Records shown below:

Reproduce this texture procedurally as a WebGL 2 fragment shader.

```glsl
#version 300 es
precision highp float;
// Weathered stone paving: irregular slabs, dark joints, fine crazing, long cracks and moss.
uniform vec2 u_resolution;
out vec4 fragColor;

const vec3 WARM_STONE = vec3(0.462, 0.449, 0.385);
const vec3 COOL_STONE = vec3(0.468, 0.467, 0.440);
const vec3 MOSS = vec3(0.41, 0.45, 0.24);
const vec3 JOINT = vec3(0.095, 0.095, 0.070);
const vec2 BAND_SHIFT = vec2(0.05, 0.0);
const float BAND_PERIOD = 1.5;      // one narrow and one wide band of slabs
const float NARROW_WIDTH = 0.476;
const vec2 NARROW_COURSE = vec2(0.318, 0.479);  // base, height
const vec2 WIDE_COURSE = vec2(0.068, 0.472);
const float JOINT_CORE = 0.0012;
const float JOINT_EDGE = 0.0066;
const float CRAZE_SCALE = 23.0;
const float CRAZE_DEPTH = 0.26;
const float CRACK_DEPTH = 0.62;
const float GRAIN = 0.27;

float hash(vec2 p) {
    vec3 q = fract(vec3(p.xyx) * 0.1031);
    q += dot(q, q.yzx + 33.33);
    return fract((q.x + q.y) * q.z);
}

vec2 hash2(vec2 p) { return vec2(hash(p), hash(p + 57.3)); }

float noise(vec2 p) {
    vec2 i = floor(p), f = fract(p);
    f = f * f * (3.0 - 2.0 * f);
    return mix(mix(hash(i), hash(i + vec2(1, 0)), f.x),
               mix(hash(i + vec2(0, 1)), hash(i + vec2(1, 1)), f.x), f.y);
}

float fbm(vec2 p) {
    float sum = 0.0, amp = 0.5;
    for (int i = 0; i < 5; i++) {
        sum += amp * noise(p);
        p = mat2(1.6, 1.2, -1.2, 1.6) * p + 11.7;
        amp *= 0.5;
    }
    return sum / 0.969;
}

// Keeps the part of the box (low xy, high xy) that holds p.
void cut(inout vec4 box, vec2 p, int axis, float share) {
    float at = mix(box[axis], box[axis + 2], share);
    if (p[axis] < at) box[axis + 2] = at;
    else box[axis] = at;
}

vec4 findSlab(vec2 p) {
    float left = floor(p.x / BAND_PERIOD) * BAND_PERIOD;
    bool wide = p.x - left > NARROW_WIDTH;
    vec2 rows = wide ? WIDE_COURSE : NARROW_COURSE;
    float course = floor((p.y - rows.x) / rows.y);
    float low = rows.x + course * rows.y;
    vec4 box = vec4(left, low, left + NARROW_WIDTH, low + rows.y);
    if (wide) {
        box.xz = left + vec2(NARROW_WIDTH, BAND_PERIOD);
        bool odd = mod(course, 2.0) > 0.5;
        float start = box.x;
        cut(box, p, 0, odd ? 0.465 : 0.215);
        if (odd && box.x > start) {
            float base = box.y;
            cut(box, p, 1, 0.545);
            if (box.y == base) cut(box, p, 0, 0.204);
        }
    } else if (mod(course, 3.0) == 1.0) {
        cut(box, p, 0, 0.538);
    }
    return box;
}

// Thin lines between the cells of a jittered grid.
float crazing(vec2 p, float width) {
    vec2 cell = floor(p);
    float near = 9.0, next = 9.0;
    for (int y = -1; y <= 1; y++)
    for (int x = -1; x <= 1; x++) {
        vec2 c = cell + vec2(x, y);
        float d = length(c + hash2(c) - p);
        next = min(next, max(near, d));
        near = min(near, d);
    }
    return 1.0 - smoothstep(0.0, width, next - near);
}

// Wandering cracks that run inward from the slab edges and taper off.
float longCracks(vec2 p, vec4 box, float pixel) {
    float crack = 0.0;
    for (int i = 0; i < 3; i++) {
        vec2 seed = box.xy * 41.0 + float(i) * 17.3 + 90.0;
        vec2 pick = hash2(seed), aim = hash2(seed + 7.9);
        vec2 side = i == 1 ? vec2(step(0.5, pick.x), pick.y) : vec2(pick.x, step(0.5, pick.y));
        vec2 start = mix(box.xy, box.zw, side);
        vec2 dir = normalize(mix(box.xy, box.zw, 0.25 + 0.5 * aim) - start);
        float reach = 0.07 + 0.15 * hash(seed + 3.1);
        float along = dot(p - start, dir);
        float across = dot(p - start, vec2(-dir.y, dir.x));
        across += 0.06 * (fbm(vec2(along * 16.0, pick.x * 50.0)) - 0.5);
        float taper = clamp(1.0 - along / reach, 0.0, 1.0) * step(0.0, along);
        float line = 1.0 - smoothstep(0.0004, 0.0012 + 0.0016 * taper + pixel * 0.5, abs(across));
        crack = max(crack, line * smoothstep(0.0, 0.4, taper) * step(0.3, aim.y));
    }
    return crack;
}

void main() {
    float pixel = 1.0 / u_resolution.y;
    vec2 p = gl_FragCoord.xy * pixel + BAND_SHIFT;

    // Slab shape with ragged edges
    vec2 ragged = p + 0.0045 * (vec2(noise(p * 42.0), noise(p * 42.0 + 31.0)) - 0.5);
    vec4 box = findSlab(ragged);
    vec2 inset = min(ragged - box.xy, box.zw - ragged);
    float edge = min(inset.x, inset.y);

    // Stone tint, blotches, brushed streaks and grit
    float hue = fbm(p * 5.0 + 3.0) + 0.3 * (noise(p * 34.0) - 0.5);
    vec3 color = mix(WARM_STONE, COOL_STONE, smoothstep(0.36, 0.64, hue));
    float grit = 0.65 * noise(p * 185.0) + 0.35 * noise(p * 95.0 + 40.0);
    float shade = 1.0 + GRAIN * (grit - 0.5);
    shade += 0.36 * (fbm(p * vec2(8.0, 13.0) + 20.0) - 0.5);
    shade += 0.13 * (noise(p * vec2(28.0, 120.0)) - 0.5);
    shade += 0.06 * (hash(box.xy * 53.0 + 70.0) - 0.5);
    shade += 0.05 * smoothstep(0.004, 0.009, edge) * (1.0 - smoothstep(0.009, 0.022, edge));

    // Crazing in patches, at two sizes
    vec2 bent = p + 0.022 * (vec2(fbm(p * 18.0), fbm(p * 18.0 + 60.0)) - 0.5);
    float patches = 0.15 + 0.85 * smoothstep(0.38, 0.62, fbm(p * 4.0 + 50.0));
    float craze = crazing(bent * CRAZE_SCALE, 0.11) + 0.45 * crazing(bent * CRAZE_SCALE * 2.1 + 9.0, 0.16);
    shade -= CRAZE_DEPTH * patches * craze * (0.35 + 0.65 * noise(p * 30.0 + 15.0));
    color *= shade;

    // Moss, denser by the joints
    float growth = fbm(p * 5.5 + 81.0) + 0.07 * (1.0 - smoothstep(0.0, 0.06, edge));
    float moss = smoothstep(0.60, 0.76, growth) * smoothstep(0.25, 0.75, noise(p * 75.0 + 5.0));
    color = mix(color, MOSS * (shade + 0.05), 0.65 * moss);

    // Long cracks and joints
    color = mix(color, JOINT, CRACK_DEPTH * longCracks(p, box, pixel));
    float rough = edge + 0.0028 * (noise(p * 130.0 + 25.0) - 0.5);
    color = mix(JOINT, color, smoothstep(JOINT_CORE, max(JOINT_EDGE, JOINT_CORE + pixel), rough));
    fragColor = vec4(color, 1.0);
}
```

End of Records shown.

Work instructions — Only lines with the word "smoothstep" go in the answer. Take them all from the entries above.

Answer to the exercise —
    return 1.0 - smoothstep(0.0, width, next - near);
        float line = 1.0 - smoothstep(0.0004, 0.0012 + 0.0016 * taper + pixel * 0.5, abs(across));
        crack = max(crack, line * smoothstep(0.0, 0.4, taper) * step(0.3, aim.y));
    vec3 color = mix(WARM_STONE, COOL_STONE, smoothstep(0.36, 0.64, hue));
    shade += 0.05 * smoothstep(0.004, 0.009, edge) * (1.0 - smoothstep(0.009, 0.022, edge));
    float patches = 0.15 + 0.85 * smoothstep(0.38, 0.62, fbm(p * 4.0 + 50.0));
    float growth = fbm(p * 5.5 + 81.0) + 0.07 * (1.0 - smoothstep(0.0, 0.06, edge));
    float moss = smoothstep(0.60, 0.76, growth) * smoothstep(0.25, 0.75, noise(p * 75.0 + 5.0));
    color = mix(JOINT, color, smoothstep(JOINT_CORE, max(JOINT_EDGE, JOINT_CORE + pixel), rough));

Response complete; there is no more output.